Cities with large Mexican-American populations like Los Angeles, Chicago, and Houston tend to hold some of the biggest Cinco de Mayo celebrations in the world with Los Angeles Fiesta Broadway festival being the largest.
Often confused with Mexican Independence Day, which actually falls on September 16th, Cinco De Mayo is the day that recognizes Mexico’s victory in the Battle of Puebla over France who invaded after President Benito Juárez stopped paying interest on the money he owed France, Spain, and Britain for two years.
In December of 1861, Spain took possession of the port of Veracruz along with Britain and France who followed shortly after on January 14, 1862. The three powers wanted to open negotiations in regard to Mexico’s owed debt and agreed to hold a conference in Orizaba, Mexico after Foreign Minister Manuel Doblado invited the country’s commissioners there.
By the Spring of that year, Spain and Britain agreed to a bargain with Mexico and withdrew their forces from the invasion but Napoleon III ordered that France continue on with the invasion and took Orizaba.
The battle that followed was the Battle of Puebla at Fort Guadalupe which was dominated by Mexico after France suffered a loss of 500 casualties in an attempt to seize the fort. Mexico experienced around 85 casualties. This victory was a surprise to the other countries as many of the other powers thought that France would reign victorious.
Although the day is a significant part of Mexico’s history, Cinco de Mayo is not widely celebrated and is primarily observed by the state of Puebla in Mexico.

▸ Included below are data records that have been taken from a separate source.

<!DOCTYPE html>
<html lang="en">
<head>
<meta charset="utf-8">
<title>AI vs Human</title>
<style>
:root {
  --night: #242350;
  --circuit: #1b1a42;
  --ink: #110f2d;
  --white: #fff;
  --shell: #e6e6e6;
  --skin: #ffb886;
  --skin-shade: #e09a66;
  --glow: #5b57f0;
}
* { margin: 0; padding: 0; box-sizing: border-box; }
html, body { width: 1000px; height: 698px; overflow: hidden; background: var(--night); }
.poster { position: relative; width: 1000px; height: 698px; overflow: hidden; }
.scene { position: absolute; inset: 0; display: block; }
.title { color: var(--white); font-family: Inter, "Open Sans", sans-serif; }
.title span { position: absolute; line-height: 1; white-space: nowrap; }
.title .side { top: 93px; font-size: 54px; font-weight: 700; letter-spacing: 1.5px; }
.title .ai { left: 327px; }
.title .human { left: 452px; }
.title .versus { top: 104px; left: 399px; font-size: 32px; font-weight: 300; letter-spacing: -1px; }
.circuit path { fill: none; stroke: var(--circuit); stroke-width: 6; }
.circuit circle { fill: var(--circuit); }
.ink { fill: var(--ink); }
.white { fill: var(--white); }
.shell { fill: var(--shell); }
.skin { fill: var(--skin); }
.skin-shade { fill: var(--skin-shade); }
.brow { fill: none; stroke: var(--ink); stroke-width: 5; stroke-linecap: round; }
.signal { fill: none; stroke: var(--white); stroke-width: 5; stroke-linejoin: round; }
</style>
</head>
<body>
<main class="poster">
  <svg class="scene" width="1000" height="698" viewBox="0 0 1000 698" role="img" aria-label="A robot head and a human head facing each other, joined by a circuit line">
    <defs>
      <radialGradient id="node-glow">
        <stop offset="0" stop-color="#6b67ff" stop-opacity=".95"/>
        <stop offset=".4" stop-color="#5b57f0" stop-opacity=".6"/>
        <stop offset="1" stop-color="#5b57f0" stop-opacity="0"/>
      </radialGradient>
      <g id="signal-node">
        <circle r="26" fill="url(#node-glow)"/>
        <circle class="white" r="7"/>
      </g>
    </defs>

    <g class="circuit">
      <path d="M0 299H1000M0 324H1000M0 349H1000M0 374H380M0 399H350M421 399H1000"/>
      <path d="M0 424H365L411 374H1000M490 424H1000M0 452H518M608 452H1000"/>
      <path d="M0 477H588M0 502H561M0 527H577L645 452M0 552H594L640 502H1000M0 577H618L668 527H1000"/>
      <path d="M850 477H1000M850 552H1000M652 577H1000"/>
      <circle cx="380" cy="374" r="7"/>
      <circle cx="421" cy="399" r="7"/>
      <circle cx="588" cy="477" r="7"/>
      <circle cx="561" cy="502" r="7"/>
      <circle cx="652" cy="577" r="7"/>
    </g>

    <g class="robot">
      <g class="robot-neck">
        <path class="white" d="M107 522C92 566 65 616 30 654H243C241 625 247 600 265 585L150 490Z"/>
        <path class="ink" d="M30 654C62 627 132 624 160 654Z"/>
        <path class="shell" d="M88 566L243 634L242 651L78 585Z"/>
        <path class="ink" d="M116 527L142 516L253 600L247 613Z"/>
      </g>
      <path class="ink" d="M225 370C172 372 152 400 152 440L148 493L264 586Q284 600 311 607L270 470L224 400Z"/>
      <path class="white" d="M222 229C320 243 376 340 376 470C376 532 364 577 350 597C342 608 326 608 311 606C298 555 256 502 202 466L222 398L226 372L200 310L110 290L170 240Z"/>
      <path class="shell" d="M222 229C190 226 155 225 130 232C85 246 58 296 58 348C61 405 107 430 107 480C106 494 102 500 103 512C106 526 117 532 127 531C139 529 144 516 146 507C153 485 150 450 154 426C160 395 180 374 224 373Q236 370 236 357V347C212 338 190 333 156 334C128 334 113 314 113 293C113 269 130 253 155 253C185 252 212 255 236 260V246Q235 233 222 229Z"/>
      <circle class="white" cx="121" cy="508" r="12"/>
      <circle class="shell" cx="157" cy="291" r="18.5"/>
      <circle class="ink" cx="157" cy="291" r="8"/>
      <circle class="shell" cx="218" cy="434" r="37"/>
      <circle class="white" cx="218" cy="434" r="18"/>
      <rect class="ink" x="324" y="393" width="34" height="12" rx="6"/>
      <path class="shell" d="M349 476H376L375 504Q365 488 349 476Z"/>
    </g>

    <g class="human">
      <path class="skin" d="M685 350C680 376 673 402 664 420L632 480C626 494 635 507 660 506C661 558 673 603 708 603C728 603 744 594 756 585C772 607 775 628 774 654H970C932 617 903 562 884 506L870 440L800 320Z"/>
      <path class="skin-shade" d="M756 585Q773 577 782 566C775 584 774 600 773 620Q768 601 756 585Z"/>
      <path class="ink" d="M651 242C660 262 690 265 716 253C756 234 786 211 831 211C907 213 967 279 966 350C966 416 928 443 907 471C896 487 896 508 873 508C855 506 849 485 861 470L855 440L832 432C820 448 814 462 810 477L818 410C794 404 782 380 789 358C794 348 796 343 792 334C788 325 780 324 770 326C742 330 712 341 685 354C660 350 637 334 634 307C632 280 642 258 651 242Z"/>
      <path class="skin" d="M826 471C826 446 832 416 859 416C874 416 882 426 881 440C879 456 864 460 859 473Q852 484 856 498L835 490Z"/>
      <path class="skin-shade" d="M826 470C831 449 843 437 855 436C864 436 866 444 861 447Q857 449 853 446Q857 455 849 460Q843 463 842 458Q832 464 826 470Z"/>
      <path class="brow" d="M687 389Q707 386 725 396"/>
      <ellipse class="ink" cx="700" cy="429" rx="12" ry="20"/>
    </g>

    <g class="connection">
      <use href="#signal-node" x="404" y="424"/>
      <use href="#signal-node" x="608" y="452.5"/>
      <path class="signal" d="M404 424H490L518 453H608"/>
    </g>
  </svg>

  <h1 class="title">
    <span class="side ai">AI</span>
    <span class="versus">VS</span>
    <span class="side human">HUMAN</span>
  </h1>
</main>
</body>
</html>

In the U.S. however, Cinco de Mayo is used as a way to celebrate Mexican culture for Mexican-Americans after Chicano activists raised awareness for the holiday in the 1960s and is now often celebrated with mariachis, Folklorico dancers, drinking, and cultural dishes.